Saturday, December 30, 2006

When Life As We Know It Becomes Impossible to Sustain

Posted by olvlzl

What are the consequences for a world in which the food supply has been greatly diminished by global warming? What are the exigencies of a world in which the absolute necessities of life are vastly more expensive than they are now? It’s a question occasioned by the breaking away of that huge ice field in the arctic this week. Assuming that there are no willfully ignorant global warming deniers* here, then it is a question that we should be considering with a lot more urgency.

While there is no way of knowing what will happen, if the food supply and the supply of many other things is disrupted or destroyed then there are two general schemes that seem likely. There is the 1960s, macho sci-fi concept of a dystopian fascism of some kind. That would certainly be attempted. Life would become a bleak, violent and cynical endeavor. The idea of a democracy in such circumstances is impossible. If the thankfully brief viewing I’ve seen of the cabloid stations this past year, it’s the one they favor.

But there is another possible response, one that should be a matter of reflex in a modern democracy, equal sharing of scarcity, an equal distribution of necessities and the practice of the common-wealth in services and enrichment resources whatever those are. In short, putting the alleged ideals of enlightenment into effect.

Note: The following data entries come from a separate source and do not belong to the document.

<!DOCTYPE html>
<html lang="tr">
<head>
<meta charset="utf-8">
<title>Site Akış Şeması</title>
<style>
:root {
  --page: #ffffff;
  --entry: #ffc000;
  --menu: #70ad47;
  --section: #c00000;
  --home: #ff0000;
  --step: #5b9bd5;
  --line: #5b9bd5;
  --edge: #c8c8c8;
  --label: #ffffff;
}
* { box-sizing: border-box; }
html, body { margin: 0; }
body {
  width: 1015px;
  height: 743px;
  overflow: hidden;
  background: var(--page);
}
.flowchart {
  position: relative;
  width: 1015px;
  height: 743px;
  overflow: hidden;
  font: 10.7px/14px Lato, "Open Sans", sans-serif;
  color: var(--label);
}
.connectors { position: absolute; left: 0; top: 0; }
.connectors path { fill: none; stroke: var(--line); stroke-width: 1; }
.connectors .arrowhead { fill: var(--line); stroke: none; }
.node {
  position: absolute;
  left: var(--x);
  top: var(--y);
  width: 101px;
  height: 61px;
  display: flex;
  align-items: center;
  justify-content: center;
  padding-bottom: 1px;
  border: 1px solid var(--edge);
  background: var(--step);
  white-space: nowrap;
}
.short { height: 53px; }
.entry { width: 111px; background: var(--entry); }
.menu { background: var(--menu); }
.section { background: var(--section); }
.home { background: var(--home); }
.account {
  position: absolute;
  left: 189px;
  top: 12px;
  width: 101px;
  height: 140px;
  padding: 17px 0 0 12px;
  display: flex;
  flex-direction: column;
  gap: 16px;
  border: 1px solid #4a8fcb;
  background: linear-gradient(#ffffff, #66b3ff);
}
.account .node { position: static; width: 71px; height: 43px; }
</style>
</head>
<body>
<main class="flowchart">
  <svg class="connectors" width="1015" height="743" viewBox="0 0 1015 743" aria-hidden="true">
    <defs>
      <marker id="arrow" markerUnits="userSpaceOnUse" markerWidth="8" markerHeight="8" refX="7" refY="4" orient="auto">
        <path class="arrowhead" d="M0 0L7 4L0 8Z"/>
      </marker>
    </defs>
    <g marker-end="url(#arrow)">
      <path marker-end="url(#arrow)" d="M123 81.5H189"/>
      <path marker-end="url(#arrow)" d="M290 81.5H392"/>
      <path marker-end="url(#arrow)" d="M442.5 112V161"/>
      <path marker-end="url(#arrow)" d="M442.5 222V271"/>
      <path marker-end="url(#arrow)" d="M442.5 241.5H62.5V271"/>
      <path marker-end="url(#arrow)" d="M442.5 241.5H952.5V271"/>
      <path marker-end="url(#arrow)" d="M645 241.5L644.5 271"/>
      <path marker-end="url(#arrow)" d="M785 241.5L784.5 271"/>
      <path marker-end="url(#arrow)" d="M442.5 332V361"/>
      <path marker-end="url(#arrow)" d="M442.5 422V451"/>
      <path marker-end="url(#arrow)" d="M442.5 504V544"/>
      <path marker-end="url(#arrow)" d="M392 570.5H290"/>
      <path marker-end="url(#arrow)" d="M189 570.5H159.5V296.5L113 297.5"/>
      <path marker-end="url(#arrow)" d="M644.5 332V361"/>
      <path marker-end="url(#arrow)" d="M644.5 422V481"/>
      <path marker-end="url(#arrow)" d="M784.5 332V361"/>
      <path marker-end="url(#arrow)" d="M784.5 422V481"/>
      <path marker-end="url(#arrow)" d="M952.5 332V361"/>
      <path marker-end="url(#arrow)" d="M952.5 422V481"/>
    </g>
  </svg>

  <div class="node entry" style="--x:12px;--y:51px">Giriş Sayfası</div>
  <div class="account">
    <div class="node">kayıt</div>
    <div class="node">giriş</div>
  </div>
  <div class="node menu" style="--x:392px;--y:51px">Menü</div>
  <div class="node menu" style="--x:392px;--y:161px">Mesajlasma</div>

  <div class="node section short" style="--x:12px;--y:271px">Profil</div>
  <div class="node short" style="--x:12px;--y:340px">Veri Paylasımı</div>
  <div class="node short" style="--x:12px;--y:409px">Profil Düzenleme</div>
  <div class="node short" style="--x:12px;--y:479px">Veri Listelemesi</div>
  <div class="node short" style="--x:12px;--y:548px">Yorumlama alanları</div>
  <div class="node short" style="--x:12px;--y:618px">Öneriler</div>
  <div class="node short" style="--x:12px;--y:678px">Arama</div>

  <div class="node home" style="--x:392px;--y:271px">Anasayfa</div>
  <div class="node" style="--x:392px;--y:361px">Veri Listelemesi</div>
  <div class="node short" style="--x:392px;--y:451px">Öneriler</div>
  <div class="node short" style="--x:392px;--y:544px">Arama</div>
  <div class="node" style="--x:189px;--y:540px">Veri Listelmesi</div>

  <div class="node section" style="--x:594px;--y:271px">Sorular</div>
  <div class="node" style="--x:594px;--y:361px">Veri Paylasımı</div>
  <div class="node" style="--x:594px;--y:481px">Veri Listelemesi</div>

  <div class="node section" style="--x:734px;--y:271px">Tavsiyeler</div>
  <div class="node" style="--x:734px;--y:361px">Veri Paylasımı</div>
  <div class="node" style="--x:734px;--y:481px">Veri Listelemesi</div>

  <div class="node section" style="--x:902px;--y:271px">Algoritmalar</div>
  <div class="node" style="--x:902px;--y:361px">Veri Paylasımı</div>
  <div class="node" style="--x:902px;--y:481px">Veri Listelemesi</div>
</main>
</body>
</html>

It’s not nearly as popular as sci-fi fascism in theatrical or literary speculations mainly because it is inherently undramatic. I can’t imagine any of them being able to make a hit movie out of it. Anyone who could pull it off would probably be a creative genius of the first order, Ursula K. Le Guin level. It’s absence from the popular imagination is a danger that will become more evident as things get worse. And there is every reason to believe that is what is going to happen during some of our lives.

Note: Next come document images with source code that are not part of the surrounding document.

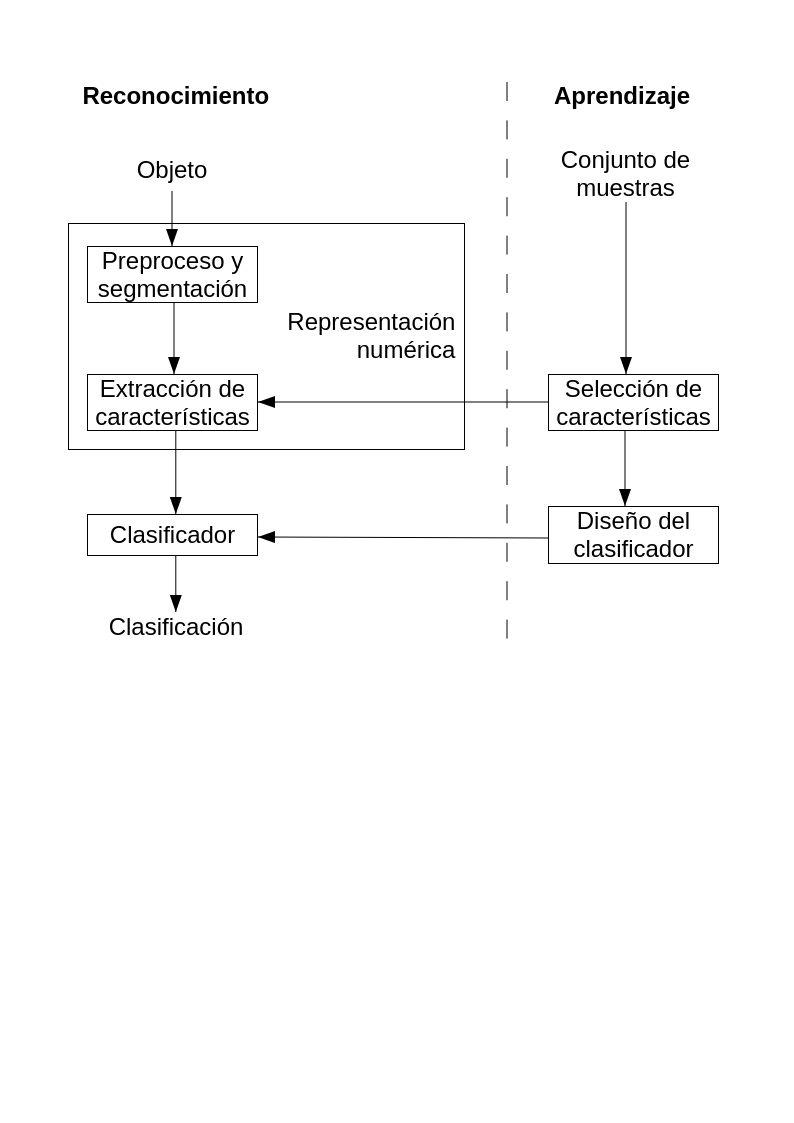
<!DOCTYPE html>
<html lang="es">
<head>
<meta charset="utf-8">
<title>Reconocimiento y aprendizaje</title>
<style>
:root { --ink: #000; --paper: #fff; }
* { box-sizing: border-box; margin: 0; padding: 0; }
html, body { width: 794px; height: 1123px; overflow: hidden; background: var(--paper); }
.diagram {
  position: relative; width: 794px; height: 1123px; overflow: hidden;
  color: var(--ink);
  font: 24px/28px "Liberation Sans", Arial, sans-serif;
}
.diagram > * { position: absolute; white-space: nowrap; }
.connectors { left: 0; top: 0; }
.connectors line { stroke: var(--ink); stroke-width: 1; }
.connectors .divider { stroke-dasharray: 19 19.4; }
.connectors path { fill: var(--ink); }
h2 { font-size: 24px; line-height: 28px; font-weight: 700; }
.heading-recognition { left: 82.4px; top: 82px; }
.heading-learning { left: 554px; top: 82px; }
.label { text-align: center; }
.object { left: 87px; top: 156px; width: 170px; }
.samples { left: 541px; top: 146px; width: 169px; }
.result { left: 91px; top: 613px; width: 170px; }
.representation { left: 68px; top: 223px; width: 397px; height: 227px; border: 1px solid var(--ink); }
.representation p { position: absolute; right: 8.6px; top: 84px; text-align: right; }
.node {
  display: flex; align-items: center; justify-content: center;
  width: 171px; height: 57px; text-align: center;
  border: 1px solid var(--ink);
}
.recognition { left: 87px; }
.learning { left: 548px; }
.preprocess { top: 246px; }
.extraction, .selection { top: 374px; }
.classifier { top: 514px; height: 42px; }
.design { top: 506px; height: 58px; }
</style>
</head>
<body>
<main class="diagram">
  <h2 class="heading-recognition">Reconocimiento</h2>
  <h2 class="heading-learning">Aprendizaje</h2>

  <section class="representation"><p>Representación<br>numérica</p></section>

  <p class="label object">Objeto</p>
  <div class="node recognition preprocess"><p>Preproceso y<br>segmentación</p></div>
  <div class="node recognition extraction"><p>Extracción de<br>características</p></div>
  <div class="node recognition classifier"><p>Clasificador</p></div>
  <p class="label result">Clasificación</p>

  <p class="label samples">Conjunto de<br>muestras</p>
  <div class="node learning selection"><p>Selección de<br>características</p></div>
  <div class="node learning design"><p>Diseño del<br>clasificador</p></div>

  <svg class="connectors" width="794" height="1123" viewBox="0 0 794 1123" aria-hidden="true">
    <defs>
      <marker id="arrowhead" markerUnits="userSpaceOnUse" markerWidth="17" markerHeight="12" refX="17" refY="6" orient="auto">
        <path d="M0 0L17 6L0 12Z"/>
      </marker>
    </defs>
    <line class="divider" x1="507" y1="82" x2="507" y2="639"/>
    <line x1="172" y1="191" x2="172" y2="246" marker-end="url(#arrowhead)"/>
    <line x1="174" y1="303" x2="174" y2="374" marker-end="url(#arrowhead)"/>
    <line x1="175.8" y1="431" x2="175.8" y2="514" marker-end="url(#arrowhead)"/>
    <line x1="175.8" y1="556" x2="175.8" y2="612" marker-end="url(#arrowhead)"/>
    <line x1="626" y1="202" x2="626" y2="374" marker-end="url(#arrowhead)"/>
    <line x1="625" y1="431" x2="625" y2="506" marker-end="url(#arrowhead)"/>
    <line x1="548" y1="402" x2="258" y2="402" marker-end="url(#arrowhead)"/>
    <line x1="548" y1="538" x2="258" y2="537" marker-end="url(#arrowhead)"/>
  </svg>
</main>
</body>
</html>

If we want decency in the future there will be a price, selfishness, greed, ignorance and a host of other personal indulgences can’t be indulged. The consequences of them become ever worse in a more crowded more impoverished milieu. A good item to consider is what will happen to the right to have children. What will happen to that if the level of starvation increases several fold? It’s not pleasant to think about but it will become impossible to ignore the problem in the near future. There are some horrible alternatives already in place, both one-child policies and the vastly worse, non-governmental systems that arise though malign neglect, gender inequity and organized crime. We can, of course, keep ignoring this or we can try to come up with the least bad solution before it becomes impossible to choose to do nothing.

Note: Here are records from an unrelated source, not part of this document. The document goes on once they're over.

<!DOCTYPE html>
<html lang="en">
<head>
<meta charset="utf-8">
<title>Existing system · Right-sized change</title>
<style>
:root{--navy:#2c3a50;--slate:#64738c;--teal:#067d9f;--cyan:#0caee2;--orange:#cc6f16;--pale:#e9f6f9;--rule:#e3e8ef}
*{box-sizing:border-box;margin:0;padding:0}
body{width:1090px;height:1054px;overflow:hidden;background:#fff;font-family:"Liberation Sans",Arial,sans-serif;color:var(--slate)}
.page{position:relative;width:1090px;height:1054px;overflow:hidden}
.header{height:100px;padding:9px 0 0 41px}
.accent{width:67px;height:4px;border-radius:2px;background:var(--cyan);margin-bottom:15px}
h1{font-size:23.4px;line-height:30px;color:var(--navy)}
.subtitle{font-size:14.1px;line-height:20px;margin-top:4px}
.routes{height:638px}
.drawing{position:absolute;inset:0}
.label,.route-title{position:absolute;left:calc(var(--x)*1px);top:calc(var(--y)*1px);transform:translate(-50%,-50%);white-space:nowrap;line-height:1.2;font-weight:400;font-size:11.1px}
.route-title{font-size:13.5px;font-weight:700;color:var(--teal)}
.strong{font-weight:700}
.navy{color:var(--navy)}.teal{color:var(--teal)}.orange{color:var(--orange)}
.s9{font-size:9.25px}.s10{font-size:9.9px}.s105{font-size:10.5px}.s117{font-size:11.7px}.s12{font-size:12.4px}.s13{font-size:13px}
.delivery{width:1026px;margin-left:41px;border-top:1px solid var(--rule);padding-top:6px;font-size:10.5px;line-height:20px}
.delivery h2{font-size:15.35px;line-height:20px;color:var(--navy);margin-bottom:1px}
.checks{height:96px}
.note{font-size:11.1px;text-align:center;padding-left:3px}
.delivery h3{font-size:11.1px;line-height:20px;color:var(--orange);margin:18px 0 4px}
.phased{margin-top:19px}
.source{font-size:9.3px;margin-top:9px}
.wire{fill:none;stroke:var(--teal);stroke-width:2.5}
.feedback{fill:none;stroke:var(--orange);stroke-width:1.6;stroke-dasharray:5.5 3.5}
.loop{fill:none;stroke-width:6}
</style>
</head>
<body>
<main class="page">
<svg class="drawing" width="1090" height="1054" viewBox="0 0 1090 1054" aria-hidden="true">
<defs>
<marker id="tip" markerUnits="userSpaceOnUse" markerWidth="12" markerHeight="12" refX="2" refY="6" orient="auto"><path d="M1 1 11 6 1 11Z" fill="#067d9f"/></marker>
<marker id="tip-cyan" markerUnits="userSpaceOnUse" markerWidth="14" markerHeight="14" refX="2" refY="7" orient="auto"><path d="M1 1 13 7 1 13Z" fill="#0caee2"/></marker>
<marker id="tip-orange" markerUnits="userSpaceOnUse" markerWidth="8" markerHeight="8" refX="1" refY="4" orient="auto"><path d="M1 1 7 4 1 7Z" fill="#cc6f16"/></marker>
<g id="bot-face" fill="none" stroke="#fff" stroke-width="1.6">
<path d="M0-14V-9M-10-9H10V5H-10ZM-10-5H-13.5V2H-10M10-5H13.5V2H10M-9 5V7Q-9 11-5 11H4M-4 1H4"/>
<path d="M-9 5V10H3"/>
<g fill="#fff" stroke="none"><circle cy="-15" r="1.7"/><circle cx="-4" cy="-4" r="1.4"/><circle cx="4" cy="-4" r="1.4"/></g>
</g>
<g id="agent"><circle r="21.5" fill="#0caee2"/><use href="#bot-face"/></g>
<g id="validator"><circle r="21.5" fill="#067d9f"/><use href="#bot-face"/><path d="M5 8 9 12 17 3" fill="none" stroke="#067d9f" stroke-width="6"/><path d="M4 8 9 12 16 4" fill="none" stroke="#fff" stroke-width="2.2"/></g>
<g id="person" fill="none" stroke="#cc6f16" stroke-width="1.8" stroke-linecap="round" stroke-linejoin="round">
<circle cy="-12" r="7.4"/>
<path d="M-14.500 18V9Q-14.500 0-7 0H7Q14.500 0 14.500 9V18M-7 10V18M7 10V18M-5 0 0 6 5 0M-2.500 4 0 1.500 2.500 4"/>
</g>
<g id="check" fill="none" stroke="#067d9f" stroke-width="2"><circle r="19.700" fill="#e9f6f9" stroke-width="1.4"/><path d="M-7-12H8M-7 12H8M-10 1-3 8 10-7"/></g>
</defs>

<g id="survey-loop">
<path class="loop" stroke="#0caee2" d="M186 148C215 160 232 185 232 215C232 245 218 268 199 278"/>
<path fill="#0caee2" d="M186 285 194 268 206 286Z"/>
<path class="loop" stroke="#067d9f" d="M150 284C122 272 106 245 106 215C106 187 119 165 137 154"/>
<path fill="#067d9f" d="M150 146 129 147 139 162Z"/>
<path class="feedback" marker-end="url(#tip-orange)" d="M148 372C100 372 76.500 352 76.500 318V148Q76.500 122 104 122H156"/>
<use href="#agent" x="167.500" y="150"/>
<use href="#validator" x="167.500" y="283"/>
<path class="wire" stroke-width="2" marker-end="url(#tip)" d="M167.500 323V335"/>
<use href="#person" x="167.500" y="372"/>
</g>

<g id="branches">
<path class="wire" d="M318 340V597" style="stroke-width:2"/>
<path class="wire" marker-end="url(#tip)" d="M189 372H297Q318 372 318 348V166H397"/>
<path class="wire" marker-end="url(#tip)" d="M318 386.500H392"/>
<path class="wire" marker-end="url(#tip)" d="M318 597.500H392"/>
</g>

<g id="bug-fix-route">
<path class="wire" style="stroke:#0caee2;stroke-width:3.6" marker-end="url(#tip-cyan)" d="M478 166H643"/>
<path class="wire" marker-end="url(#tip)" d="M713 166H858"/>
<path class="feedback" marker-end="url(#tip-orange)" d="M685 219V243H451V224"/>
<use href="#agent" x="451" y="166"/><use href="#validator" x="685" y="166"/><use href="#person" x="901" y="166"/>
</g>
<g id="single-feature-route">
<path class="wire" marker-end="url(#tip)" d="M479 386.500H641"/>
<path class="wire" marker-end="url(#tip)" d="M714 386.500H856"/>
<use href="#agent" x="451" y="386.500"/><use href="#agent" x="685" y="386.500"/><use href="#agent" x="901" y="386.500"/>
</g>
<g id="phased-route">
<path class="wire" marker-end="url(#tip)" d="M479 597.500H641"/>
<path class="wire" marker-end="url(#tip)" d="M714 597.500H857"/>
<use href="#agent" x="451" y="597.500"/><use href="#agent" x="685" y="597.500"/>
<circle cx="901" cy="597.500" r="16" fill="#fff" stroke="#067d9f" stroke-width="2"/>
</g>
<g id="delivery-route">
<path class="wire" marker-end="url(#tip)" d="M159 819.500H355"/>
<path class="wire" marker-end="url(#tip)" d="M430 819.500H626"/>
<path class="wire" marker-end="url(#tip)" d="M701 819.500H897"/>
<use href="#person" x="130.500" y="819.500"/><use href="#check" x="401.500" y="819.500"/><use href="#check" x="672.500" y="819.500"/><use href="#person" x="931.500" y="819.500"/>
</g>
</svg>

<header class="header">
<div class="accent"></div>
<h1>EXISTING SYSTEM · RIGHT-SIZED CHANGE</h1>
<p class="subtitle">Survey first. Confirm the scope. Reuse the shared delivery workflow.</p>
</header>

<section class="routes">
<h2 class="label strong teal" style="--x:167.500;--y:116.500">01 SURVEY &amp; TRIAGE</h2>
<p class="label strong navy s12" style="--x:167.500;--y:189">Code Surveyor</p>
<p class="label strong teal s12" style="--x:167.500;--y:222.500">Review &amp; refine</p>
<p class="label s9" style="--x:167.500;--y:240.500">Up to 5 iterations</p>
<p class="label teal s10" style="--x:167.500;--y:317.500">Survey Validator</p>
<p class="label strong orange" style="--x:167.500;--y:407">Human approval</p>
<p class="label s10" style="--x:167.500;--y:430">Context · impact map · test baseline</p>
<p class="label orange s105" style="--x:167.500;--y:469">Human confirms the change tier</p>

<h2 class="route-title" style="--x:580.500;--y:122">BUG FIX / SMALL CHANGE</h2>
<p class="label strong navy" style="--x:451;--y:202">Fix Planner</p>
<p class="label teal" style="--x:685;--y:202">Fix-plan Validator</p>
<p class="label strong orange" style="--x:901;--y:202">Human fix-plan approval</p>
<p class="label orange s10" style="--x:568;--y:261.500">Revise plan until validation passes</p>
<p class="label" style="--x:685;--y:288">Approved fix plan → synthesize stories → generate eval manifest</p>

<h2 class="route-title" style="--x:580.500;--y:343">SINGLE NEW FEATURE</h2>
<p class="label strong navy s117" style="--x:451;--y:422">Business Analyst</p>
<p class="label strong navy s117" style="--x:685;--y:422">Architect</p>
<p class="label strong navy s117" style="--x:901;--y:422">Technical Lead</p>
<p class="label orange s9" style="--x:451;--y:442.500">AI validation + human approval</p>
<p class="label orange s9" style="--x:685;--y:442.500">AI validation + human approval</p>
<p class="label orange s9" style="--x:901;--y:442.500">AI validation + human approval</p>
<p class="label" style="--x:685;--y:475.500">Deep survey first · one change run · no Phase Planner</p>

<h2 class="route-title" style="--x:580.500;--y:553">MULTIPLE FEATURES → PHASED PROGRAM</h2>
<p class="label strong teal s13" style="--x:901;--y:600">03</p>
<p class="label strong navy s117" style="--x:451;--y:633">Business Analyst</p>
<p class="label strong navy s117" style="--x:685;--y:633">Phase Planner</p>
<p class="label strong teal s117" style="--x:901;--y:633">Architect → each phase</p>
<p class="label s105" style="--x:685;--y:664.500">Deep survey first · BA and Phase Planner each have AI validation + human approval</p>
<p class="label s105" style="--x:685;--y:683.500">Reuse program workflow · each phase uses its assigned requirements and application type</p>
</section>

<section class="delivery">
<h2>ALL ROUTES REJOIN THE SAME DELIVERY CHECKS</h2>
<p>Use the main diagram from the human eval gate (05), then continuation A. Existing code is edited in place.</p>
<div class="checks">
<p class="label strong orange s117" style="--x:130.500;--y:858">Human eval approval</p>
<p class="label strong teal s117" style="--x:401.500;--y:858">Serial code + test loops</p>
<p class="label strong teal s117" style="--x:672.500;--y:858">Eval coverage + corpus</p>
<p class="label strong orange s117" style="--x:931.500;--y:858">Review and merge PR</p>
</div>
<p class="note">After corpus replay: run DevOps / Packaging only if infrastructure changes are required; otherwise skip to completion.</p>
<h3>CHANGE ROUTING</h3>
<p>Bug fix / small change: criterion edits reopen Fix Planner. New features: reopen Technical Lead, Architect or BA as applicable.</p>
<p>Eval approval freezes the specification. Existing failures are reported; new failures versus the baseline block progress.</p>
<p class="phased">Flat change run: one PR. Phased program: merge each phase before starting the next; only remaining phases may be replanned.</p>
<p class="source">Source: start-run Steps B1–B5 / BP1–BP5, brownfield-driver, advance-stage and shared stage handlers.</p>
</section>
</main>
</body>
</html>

If we are fortunate, the choice isn’t between violent disorder and fascism, it’s between gaudy, unequal misery and modest decency. But we are going to have to cultivate the idea. The fans of privilege will be at work the whole time and many of them are in the judiciary and government. They won’t think twice about playing dirty, that’s just practice for when things really get bad.

This is a theme I’m going to be looking into next year. It won't all look bleak but to ignore those possiblities would make it a waste of time and that is growing ever shorter.

* When real scientists make predictions and those predictions start to come true, that means they’ve won the argument, Hirelings of industry, ideological fanatics and their journalistic equivalent, you’ve lost. That is already beyond doubt in the real world.